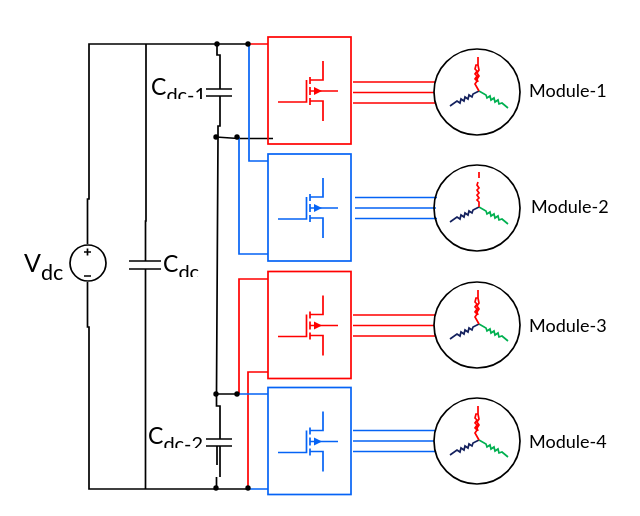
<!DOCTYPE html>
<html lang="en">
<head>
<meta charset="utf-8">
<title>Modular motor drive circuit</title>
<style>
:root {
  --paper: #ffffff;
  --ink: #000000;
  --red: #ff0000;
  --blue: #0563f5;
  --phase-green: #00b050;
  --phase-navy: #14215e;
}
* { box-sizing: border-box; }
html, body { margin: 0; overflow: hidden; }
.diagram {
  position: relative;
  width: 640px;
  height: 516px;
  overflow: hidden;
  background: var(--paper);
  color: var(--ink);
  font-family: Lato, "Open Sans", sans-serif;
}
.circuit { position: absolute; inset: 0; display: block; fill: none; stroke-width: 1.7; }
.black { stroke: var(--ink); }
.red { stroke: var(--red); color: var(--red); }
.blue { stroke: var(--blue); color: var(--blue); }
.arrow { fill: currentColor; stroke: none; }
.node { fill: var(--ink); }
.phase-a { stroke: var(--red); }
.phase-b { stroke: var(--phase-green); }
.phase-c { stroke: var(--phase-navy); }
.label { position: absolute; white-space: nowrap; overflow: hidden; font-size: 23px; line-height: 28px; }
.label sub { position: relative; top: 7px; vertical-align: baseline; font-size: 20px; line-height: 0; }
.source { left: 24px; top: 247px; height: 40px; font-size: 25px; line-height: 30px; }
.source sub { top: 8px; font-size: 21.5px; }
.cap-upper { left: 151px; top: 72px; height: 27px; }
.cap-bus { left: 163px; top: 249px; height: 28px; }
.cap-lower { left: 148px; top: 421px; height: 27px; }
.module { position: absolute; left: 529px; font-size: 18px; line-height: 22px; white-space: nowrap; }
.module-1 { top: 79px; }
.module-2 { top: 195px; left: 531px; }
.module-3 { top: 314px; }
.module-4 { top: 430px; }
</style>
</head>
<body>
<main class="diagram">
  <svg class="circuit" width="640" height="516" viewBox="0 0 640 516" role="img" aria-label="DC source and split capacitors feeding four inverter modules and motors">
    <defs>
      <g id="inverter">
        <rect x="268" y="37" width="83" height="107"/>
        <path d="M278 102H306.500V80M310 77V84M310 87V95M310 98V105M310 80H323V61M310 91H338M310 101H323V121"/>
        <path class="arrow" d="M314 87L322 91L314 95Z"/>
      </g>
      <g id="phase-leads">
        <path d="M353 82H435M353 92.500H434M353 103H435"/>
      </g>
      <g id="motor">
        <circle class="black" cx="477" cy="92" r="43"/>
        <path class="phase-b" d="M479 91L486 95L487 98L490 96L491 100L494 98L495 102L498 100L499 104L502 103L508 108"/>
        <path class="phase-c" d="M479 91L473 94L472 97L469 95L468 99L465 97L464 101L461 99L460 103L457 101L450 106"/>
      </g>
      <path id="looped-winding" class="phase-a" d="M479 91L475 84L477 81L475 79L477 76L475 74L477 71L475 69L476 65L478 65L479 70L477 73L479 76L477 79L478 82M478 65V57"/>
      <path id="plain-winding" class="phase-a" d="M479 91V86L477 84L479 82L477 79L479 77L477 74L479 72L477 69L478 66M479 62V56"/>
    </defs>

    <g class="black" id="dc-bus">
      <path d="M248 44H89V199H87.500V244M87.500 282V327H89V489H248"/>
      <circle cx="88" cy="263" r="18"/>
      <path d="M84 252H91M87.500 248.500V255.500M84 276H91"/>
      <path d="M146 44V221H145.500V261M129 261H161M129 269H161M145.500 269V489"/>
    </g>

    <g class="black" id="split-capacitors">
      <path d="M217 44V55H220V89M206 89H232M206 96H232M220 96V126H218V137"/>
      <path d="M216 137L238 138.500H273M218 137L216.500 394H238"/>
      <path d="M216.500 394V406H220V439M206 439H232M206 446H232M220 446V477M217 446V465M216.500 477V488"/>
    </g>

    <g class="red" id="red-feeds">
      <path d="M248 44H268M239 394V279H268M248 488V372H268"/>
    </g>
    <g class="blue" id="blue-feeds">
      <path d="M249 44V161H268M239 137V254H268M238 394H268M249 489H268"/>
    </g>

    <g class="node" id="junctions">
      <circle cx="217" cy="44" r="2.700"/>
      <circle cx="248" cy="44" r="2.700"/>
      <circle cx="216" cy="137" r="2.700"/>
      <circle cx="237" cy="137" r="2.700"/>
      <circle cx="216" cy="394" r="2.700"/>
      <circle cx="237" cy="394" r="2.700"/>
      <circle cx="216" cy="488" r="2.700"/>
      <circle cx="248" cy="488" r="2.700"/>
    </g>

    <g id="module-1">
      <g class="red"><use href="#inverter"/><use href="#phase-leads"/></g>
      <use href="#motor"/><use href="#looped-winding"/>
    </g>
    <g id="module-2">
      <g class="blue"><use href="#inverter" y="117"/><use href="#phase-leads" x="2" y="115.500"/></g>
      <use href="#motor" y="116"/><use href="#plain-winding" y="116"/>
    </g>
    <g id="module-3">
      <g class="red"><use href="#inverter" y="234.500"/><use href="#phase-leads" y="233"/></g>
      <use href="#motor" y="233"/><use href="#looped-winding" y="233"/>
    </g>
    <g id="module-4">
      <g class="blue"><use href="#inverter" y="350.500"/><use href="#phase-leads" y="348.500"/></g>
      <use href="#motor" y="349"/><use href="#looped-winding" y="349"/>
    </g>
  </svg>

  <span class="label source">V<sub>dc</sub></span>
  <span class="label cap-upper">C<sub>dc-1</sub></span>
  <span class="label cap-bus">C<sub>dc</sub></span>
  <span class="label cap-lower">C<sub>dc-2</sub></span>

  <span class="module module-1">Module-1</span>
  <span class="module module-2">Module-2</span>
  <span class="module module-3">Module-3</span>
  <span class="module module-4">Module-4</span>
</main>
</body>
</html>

---

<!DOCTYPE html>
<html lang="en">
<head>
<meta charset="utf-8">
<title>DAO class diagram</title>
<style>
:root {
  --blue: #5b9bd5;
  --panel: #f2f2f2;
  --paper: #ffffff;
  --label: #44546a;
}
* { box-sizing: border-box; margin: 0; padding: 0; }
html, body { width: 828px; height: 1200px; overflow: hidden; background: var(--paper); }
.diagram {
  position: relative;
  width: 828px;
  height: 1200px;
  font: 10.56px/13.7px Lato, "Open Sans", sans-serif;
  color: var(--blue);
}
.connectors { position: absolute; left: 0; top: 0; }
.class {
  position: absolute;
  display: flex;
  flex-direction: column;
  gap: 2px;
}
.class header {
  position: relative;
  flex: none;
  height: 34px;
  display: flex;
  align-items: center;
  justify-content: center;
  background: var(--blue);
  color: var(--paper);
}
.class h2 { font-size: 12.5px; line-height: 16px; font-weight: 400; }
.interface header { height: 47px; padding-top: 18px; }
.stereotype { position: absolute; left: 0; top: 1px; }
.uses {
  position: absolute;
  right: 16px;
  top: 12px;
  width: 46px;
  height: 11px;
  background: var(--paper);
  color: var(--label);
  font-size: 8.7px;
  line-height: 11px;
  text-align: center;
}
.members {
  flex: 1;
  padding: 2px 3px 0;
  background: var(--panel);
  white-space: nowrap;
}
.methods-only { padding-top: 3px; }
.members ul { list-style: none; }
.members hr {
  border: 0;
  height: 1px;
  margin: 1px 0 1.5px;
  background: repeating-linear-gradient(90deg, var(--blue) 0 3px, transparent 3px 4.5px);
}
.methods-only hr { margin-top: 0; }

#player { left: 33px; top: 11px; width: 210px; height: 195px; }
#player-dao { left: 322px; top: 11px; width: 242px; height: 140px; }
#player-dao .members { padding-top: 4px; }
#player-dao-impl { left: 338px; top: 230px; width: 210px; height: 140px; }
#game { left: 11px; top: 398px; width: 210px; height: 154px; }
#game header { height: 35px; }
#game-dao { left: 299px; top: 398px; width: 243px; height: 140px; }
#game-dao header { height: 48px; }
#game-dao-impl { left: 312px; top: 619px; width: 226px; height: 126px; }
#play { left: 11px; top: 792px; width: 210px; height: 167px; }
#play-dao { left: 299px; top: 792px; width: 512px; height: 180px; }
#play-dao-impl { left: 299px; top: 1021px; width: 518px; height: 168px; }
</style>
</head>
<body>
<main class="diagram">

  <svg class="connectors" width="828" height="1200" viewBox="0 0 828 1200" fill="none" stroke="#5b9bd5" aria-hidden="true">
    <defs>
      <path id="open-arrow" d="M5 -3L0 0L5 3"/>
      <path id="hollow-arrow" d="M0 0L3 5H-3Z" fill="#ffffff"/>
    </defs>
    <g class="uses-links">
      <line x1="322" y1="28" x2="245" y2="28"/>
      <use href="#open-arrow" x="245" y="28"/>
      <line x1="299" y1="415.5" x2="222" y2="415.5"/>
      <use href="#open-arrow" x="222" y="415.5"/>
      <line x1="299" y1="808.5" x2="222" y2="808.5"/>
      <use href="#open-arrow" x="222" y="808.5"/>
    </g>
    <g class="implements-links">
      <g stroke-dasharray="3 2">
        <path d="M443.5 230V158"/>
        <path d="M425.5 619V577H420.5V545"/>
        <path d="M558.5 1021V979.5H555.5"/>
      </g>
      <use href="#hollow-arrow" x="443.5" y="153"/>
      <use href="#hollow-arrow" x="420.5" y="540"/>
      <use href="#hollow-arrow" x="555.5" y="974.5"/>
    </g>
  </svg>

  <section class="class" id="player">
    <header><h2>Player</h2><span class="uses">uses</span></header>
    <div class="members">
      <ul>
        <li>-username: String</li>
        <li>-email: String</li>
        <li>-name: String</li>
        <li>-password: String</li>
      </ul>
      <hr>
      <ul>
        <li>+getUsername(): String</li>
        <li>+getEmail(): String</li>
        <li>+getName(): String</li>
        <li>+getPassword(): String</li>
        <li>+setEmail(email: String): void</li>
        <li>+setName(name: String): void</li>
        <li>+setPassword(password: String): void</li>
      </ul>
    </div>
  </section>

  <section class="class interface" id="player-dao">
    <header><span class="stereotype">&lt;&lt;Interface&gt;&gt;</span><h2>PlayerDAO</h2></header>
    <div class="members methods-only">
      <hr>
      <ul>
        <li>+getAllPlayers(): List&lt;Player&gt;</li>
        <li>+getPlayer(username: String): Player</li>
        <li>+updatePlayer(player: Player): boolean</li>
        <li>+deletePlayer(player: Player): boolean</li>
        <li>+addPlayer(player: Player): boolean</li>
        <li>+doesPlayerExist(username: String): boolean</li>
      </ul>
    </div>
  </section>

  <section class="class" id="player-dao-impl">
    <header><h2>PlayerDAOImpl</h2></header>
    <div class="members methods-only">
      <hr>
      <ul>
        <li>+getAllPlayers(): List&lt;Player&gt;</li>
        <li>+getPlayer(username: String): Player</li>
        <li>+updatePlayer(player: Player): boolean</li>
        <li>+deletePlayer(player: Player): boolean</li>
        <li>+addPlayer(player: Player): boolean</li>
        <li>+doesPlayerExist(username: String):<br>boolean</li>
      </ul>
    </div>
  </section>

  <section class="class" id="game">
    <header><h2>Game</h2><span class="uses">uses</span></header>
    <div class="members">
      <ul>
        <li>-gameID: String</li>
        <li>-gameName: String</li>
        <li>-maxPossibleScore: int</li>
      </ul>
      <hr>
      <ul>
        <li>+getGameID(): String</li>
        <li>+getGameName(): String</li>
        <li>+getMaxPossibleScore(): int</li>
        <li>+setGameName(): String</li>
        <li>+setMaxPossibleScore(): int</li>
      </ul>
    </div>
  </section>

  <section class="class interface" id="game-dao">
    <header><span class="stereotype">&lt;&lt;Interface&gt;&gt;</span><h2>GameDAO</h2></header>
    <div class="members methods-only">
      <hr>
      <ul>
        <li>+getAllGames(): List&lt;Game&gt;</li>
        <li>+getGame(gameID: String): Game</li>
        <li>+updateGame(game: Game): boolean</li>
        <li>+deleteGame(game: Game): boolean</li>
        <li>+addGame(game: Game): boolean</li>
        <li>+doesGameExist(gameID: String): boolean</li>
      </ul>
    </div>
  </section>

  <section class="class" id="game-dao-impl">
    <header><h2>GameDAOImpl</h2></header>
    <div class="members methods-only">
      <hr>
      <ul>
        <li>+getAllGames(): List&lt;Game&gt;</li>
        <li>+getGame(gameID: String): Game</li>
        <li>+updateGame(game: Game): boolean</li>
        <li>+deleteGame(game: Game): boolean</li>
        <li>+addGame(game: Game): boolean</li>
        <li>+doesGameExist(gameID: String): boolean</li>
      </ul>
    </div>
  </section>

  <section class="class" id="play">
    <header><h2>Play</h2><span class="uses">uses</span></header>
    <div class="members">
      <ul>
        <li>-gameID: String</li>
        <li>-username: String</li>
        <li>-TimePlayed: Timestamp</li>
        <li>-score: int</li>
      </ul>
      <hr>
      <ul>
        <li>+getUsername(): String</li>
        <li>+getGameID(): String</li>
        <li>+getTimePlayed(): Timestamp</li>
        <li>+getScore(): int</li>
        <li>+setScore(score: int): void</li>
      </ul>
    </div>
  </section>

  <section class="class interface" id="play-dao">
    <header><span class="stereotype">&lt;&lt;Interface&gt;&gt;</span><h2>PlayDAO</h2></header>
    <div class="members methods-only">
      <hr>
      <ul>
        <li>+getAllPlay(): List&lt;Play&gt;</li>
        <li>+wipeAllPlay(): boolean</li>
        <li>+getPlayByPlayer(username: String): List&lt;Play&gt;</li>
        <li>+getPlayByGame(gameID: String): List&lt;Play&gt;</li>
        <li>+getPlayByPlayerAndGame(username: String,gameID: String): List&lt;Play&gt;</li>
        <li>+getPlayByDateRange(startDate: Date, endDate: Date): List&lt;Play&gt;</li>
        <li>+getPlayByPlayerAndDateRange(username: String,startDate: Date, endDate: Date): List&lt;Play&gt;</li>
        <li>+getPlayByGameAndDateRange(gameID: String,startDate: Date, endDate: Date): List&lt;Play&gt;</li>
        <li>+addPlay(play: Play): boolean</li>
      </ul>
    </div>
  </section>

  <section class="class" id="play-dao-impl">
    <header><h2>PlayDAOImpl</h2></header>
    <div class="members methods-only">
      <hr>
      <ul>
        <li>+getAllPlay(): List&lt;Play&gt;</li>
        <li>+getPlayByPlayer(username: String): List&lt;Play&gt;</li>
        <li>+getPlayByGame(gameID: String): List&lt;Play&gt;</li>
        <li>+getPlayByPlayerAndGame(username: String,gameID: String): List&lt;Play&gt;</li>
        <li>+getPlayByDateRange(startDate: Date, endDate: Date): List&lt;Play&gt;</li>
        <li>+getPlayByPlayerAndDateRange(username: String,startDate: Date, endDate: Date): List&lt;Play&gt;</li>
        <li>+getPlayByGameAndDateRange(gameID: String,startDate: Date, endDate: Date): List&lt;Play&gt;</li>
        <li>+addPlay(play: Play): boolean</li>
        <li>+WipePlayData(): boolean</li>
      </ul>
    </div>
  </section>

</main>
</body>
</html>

WHAT THE EXERCISE ASKS –
An exact copy of the lines above between the line holding "91L486 95L487 98L490" and the line holding "44V55H220V89M206 89H232M206 96H232M220", inclusive, is the whole answer.

RESPONSE –
        <path class="phase-b" d="M479 91L486 95L487 98L490 96L491 100L494 98L495 102L498 100L499 104L502 103L508 108"/>
        <path class="phase-c" d="M479 91L473 94L472 97L469 95L468 99L465 97L464 101L461 99L460 103L457 101L450 106"/>
      </g>
      <path id="looped-winding" class="phase-a" d="M479 91L475 84L477 81L475 79L477 76L475 74L477 71L475 69L476 65L478 65L479 70L477 73L479 76L477 79L478 82M478 65V57"/>
      <path id="plain-winding" class="phase-a" d="M479 91V86L477 84L479 82L477 79L479 77L477 74L479 72L477 69L478 66M479 62V56"/>
    </defs>

    <g class="black" id="dc-bus">
      <path d="M248 44H89V199H87.500V244M87.500 282V327H89V489H248"/>
      <circle cx="88" cy="263" r="18"/>
      <path d="M84 252H91M87.500 248.500V255.500M84 276H91"/>
      <path d="M146 44V221H145.500V261M129 261H161M129 269H161M145.500 269V489"/>
    </g>

    <g class="black" id="split-capacitors">
      <path d="M217 44V55H220V89M206 89H232M206 96H232M220 96V126H218V137"/>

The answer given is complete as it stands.